Assignment
Extract, exactly as written, each line from the start of the records below to the line containing "column; align-items: flex-end;", both ends included; drop the pictures.

Provided information
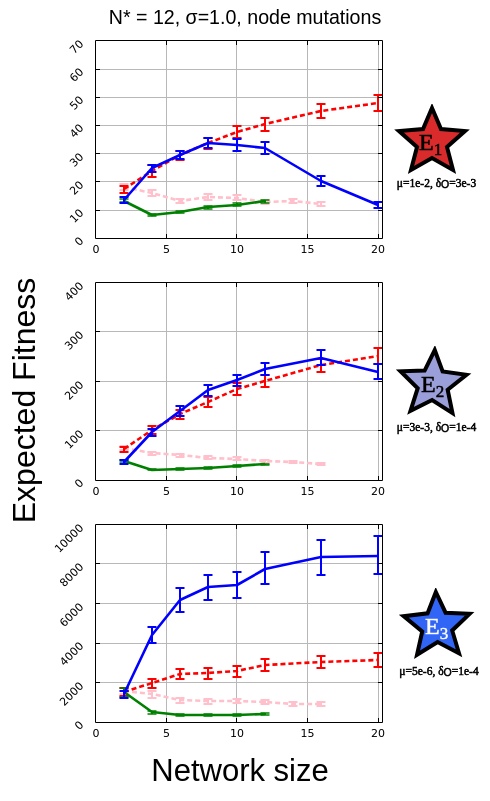
<!DOCTYPE html>
<html lang="en">
<head>
<meta charset="utf-8">
<title>Expected fitness by network size</title>
<style>
:root {
  --ink: #000;
  --paper: #fff;
  --grid: #b8b8b8;
  --red: #f00;
  --blue: #00f;
  --pink: #ffc0cb;
  --green: #008000;
  --star-red: #d92b2b;
  --star-lilac: #9b9fd9;
  --star-blue: #3165f5;
}
* { box-sizing: border-box; margin: 0; padding: 0; }
html, body { width: 490px; height: 801px; overflow: hidden; background: var(--paper); }
body { color: var(--ink); font-family: "Liberation Sans", Arial, sans-serif; }
.figure {
  width: 490px; height: 801px;
  display: grid;
  grid-template-columns: 50px 440px;
  grid-template-rows: 41px 705px 55px;
}
h1 {
  grid-column: 1 / -1;
  font-size: 19.6px; font-weight: 400; line-height: 35px;
  text-align: center; white-space: nowrap;
}
.y-title, .x-title { font-size: 32px; white-space: nowrap; }
.y-title { display: flex; align-items: center; justify-content: center; padding-top: 14px; }
.y-title span { transform: rotate(-90deg); }
.x-title {
  grid-column: 1 / -1;
  display: flex; align-items: center; justify-content: center;
  padding: 0 10px 5px 0; font-size: 31px;
}
.panels { display: flex; flex-direction: column; gap: 21px; }
.panel {
  display: grid;
  grid-template-columns: 46px 286px 108px;
  grid-template-rows: 197px 24px;
}
.ticks { list-style: none; display: flex; justify-content: space-between; font: 11px "DejaVu Sans", Verdana, sans-serif; }
.y-ticks { flex-direction: column; align-items: flex-end; padding-right: 14px; transform: translateY(1.5px); }
.y-ticks li { height: 0; line-height: 0; }
.y-ticks span { display: block; transform: rotate(-45deg); transform-origin: right center; }
.x-ticks { grid-column: 2; padding-right: 4px; line-height: 24px; }
.x-ticks li { width: 0; display: flex; justify-content: center; }
.plot { display: block; width: 286px; height: 197px; overflow: visible; fill: none; }
.grid { stroke: var(--grid); stroke-width: 1; }
.frame { stroke: var(--ink); stroke-width: 1; }
.line { stroke-width: 2.6; stroke-linejoin: round; }
.bars { stroke-width: 2; }
.dashed { stroke-dasharray: 5 3; }
.red { stroke: var(--red); }
.blue { stroke: var(--blue); }
.pink { stroke: var(--pink); }
.green { stroke: var(--green); }
.bars.red { marker: url(#cap-red); }
.bars.blue { marker: url(#cap-blue); }
.bars.pink { marker: url(#cap-pink); }
.bars.green { marker: url(#cap-green); }
.badge { padding-top: 63px; }
.badge svg { display: block; width: 108px; height: 72px; }
.star { stroke: var(--ink); stroke-width: 4; }
.env { font: 24px "Liberation Serif", "Times New Roman", serif; stroke-width: .5; }
.env .sub { font-size: 17px; }
.dark { fill: var(--ink); stroke: var(--ink); }
.light { fill: var(--paper); stroke: var(--paper); }
.badge p {
  font: 11.5px/14px "Liberation Serif", "Times New Roman", serif;
  -webkit-text-stroke: .5px var(--ink);
  text-align: center; white-space: nowrap; padding-left: 1px;
}
.badge p i { font: 10.5px/1 "Liberation Sans", Arial, sans-serif; position: relative; top: 1px; }
.badge.second p { padding-top: 2px; }
.badge.third p { padding: 4px 0 0 6px; }
.defs { position: absolute; width: 0; height: 0; }
</style>
</head>
<body>
<svg class="defs" aria-hidden="true">
  <defs>
    <marker id="cap-red" markerUnits="userSpaceOnUse" overflow="visible"><path class="red" d="M-4.500 0H4.500" stroke-width="2"/></marker>
    <marker id="cap-blue" markerUnits="userSpaceOnUse" overflow="visible"><path class="blue" d="M-4.500 0H4.500" stroke-width="2"/></marker>
    <marker id="cap-pink" markerUnits="userSpaceOnUse" overflow="visible"><path class="pink" d="M-4.500 0H4.500" stroke-width="2"/></marker>
    <marker id="cap-green" markerUnits="userSpaceOnUse" overflow="visible"><path class="green" d="M-4.500 0H4.500" stroke-width="1.500"/></marker>
    <polygon id="star" points="0,-33 9,-12 33,-10 15,6 21,29 0,17 -21,29 -15,6 -33,-10 -9,-12"/>
  </defs>
</svg>
<main class="figure">
  <h1>N* = 12, σ=1.0, node mutations</h1>
  <div class="y-title"><span>Expected Fitness</span></div>
  <div class="panels">

    <section class="panel">
      <ol class="ticks y-ticks"><li><span>70</span></li><li><span>60</span></li><li><span>50</span></li><li><span>40</span></li><li><span>30</span></li><li><span>20</span></li><li><span>10</span></li><li><span>0</span></li></ol>
      <svg class="plot" viewBox="96 41 286 197" role="img" aria-label="Fitness in environment E1">
        <path class="grid" d="M166.500 41V238M236.500 41V238M307.500 41V238M378.500 41V238M96 69.500H382M96 97.500H382M96 125.500H382M96 153.500H382M96 181.500H382M96 210.500H382"/>
        <polyline class="line dashed pink" points="124,187 152,193 180,201 208,197 237,198 265,202 293,201 321,204"/>
        <path class="bars pink" d="M124 184V190M152 190V196M180 199V203M208 194V200M237 195V200M265 200V204M293 199V203M321 202V206"/>
        <polyline class="line dashed red" points="124,189 152,171 180,155 208,143 237,132 265,124 321,111 378,103"/>
        <path class="bars red" d="M124 186V193M152 165V177M180 151V160M208 138V149M237 126V138M265 118V131M321 104V118M378 95V111"/>
        <polyline class="line green" points="124,201 152,215 180,212 208,207 237,205 265,201"/>
        <path class="bars green" d="M124 199V202M152 214V216M180 211V213M208 206V209M237 203V206M265 200V203"/>
        <polyline class="line blue" points="124,200 152,168 180,155 208,143 237,145 265,148 321,181 378,205"/>
        <path class="bars blue" d="M124 197V203M152 165V172M180 151V159M208 138V148M237 139V151M265 142V154M321 176V186M378 202V208"/>
        <path class="frame" d="M95.500 40.500H382.500V238.500H95.500ZM96 69.500h4M96 97.500h4M96 125.500h4M96 153.500h4M96 181.500h4M96 210.500h4M382 69.500h-4M382 97.500h-4M382 125.500h-4M382 153.500h-4M382 181.500h-4M382 210.500h-4M166.500 238v-4M236.500 238v-4M307.500 238v-4M378.500 238v-4M166.500 41v4M236.500 41v4M307.500 41v4M378.500 41v4"/>
      </svg>
      <div class="badge">
        <svg viewBox="0 0 108 72">
          <use href="#star" class="star" x="50" y="37" fill="var(--star-red)"/>
          <text class="env dark" x="37" y="46">E<tspan class="sub" dy="5">1</tspan></text>
        </svg>
        <p>μ=1e-2, δ<i>O</i>=3e-3</p>
      </div>
      <ol class="ticks x-ticks"><li>0</li><li>5</li><li>10</li><li>15</li><li>20</li></ol>
    </section>

    <section class="panel">
      <ol class="ticks y-ticks"><li><span>400</span></li><li><span>300</span></li><li><span>200</span></li><li><span>100</span></li><li><span>0</span></li></ol>
      <svg class="plot" viewBox="96 283 286 197" role="img" aria-label="Fitness in environment E2">
        <path class="grid" d="M166.500 283V480M236.500 283V480M307.500 283V480M378.500 283V480M96 331.500H382M96 381.500H382M96 430.500H382"/>
        <polyline class="line dashed pink" points="124,448 152,453 180,455 208,458 237,459 265,461 293,462 321,464"/>
        <path class="bars pink" d="M124 446V450M152 452V455M180 454V457M208 456V459M237 457V460M265 460V463M293 461V463M321 463V465"/>
        <polyline class="line dashed red" points="124,449 152,430 180,414 208,402 237,389 265,381 321,365 378,356"/>
        <path class="bars red" d="M124 447V452M152 426V434M180 410V419M208 397V407M237 383V395M265 375V387M321 359V372M378 348V364"/>
        <polyline class="line green" points="124,461 152,470 180,469 208,468 237,466 265,464"/>
        <path class="bars green" d="M124 460V462M152 469V470M180 468V470M208 467V469M237 465V467M265 464V465"/>
        <polyline class="line blue" points="124,462 152,432 180,411 208,390 237,380 265,369 321,358 378,372"/>
        <path class="bars blue" d="M124 460V464M152 429V436M180 406V416M208 385V396M237 375V386M265 363V375M321 350V365M378 364V379"/>
        <path class="frame" d="M95.500 282.500H382.500V480.500H95.500ZM96 331.500h4M96 381.500h4M96 430.500h4M382 331.500h-4M382 381.500h-4M382 430.500h-4M166.500 480v-4M236.500 480v-4M307.500 480v-4M378.500 480v-4M166.500 283v4M236.500 283v4M307.500 283v4M378.500 283v4"/>
      </svg>
      <div class="badge second">
        <svg viewBox="0 0 108 72">
          <use href="#star" class="star" transform="translate(51 37) rotate(3)" fill="var(--star-lilac)"/>
          <text class="env dark" x="39" y="46">E<tspan class="sub" dy="5">2</tspan></text>
        </svg>
        <p>μ=3e-3, δ<i>O</i>=1e-4</p>
      </div>
      <ol class="ticks x-ticks"><li>0</li><li>5</li><li>10</li><li>15</li><li>20</li></ol>
    </section>

    <section class="panel">
      <ol class="ticks y-ticks"><li><span>10000</span></li><li><span>8000</span></li><li><span>6000</span></li><li><span>4000</span></li><li><span>2000</span></li><li><span>0</span></li></ol>
      <svg class="plot" viewBox="96 525 286 197" role="img" aria-label="Fitness in environment E3">
        <path class="grid" d="M166.500 525V722M236.500 525V722M307.500 525V722M378.500 525V722M96 563.500H382M96 603.500H382M96 643.500H382M96 682.500H382"/>
        <polyline class="line dashed pink" points="124,691 152,694 180,700 208,701 237,701 265,702 293,704 321,704"/>
        <path class="bars pink" d="M124 688V694M152 691V698M180 698V703M208 699V704M237 699V703M265 700V704M293 702V706M321 702V706"/>
        <polyline class="line dashed red" points="124,692 152,683 180,674 208,673 237,671 265,665 321,662 378,660"/>
        <path class="bars red" d="M124 688V696M152 679V688M180 669V679M208 668V679M237 666V677M265 659V671M321 656V668M378 653V667"/>
        <polyline class="line green" points="124,692 152,712 180,715 208,715 237,715 265,714"/>
        <path class="bars green" d="M124 688V697M152 711V714M180 714V716M208 714V716M237 714V716M265 713V715"/>
        <polyline class="line blue" points="124,694 152,635 180,600 208,587 237,585 265,569 321,557 378,556"/>
        <path class="bars blue" d="M124 691V698M152 627V643M180 588V612M208 575V600M237 572V598M265 552V584M321 540V575M378 536V574"/>
        <path class="frame" d="M95.500 524.500H382.500V722.500H95.500ZM96 563.500h4M96 603.500h4M96 643.500h4M96 682.500h4M382 563.500h-4M382 603.500h-4M382 643.500h-4M382 682.500h-4M166.500 722v-4M236.500 722v-4M307.500 722v-4M378.500 722v-4M166.500 525v4M236.500 525v4M307.500 525v4M378.500 525v4"/>
      </svg>
      <div class="badge third">
        <svg viewBox="0 0 108 72">
          <use href="#star" class="star" transform="translate(55 37) rotate(-2)" fill="var(--star-blue)"/>
          <text class="env light" x="43" y="46">E<tspan class="sub" dy="5">3</tspan></text>
        </svg>
        <p>μ=5e-6, δ<i>O</i>=1e-4</p>
      </div>
      <ol class="ticks x-ticks"><li>0</li><li>5</li><li>10</li><li>15</li><li>20</li></ol>
    </section>

  </div>
  <div class="x-title">Network size</div>
</main>
</body>
</html>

Solution for this task
<!DOCTYPE html>
<html lang="en">
<head>
<meta charset="utf-8">
<title>Expected fitness by network size</title>
<style>
:root {
  --ink: #000;
  --paper: #fff;
  --grid: #b8b8b8;
  --red: #f00;
  --blue: #00f;
  --pink: #ffc0cb;
  --green: #008000;
  --star-red: #d92b2b;
  --star-lilac: #9b9fd9;
  --star-blue: #3165f5;
}
* { box-sizing: border-box; margin: 0; padding: 0; }
html, body { width: 490px; height: 801px; overflow: hidden; background: var(--paper); }
body { color: var(--ink); font-family: "Liberation Sans", Arial, sans-serif; }
.figure {
  width: 490px; height: 801px;
  display: grid;
  grid-template-columns: 50px 440px;
  grid-template-rows: 41px 705px 55px;
}
h1 {
  grid-column: 1 / -1;
  font-size: 19.6px; font-weight: 400; line-height: 35px;
  text-align: center; white-space: nowrap;
}
.y-title, .x-title { font-size: 32px; white-space: nowrap; }
.y-title { display: flex; align-items: center; justify-content: center; padding-top: 14px; }
.y-title span { transform: rotate(-90deg); }
.x-title {
  grid-column: 1 / -1;
  display: flex; align-items: center; justify-content: center;
  padding: 0 10px 5px 0; font-size: 31px;
}
.panels { display: flex; flex-direction: column; gap: 21px; }
.panel {
  display: grid;
  grid-template-columns: 46px 286px 108px;
  grid-template-rows: 197px 24px;
}
.ticks { list-style: none; display: flex; justify-content: space-between; font: 11px "DejaVu Sans", Verdana, sans-serif; }
.y-ticks { flex-direction: column; align-items: flex-end; padding-right: 14px; transform: translateY(1.5px); }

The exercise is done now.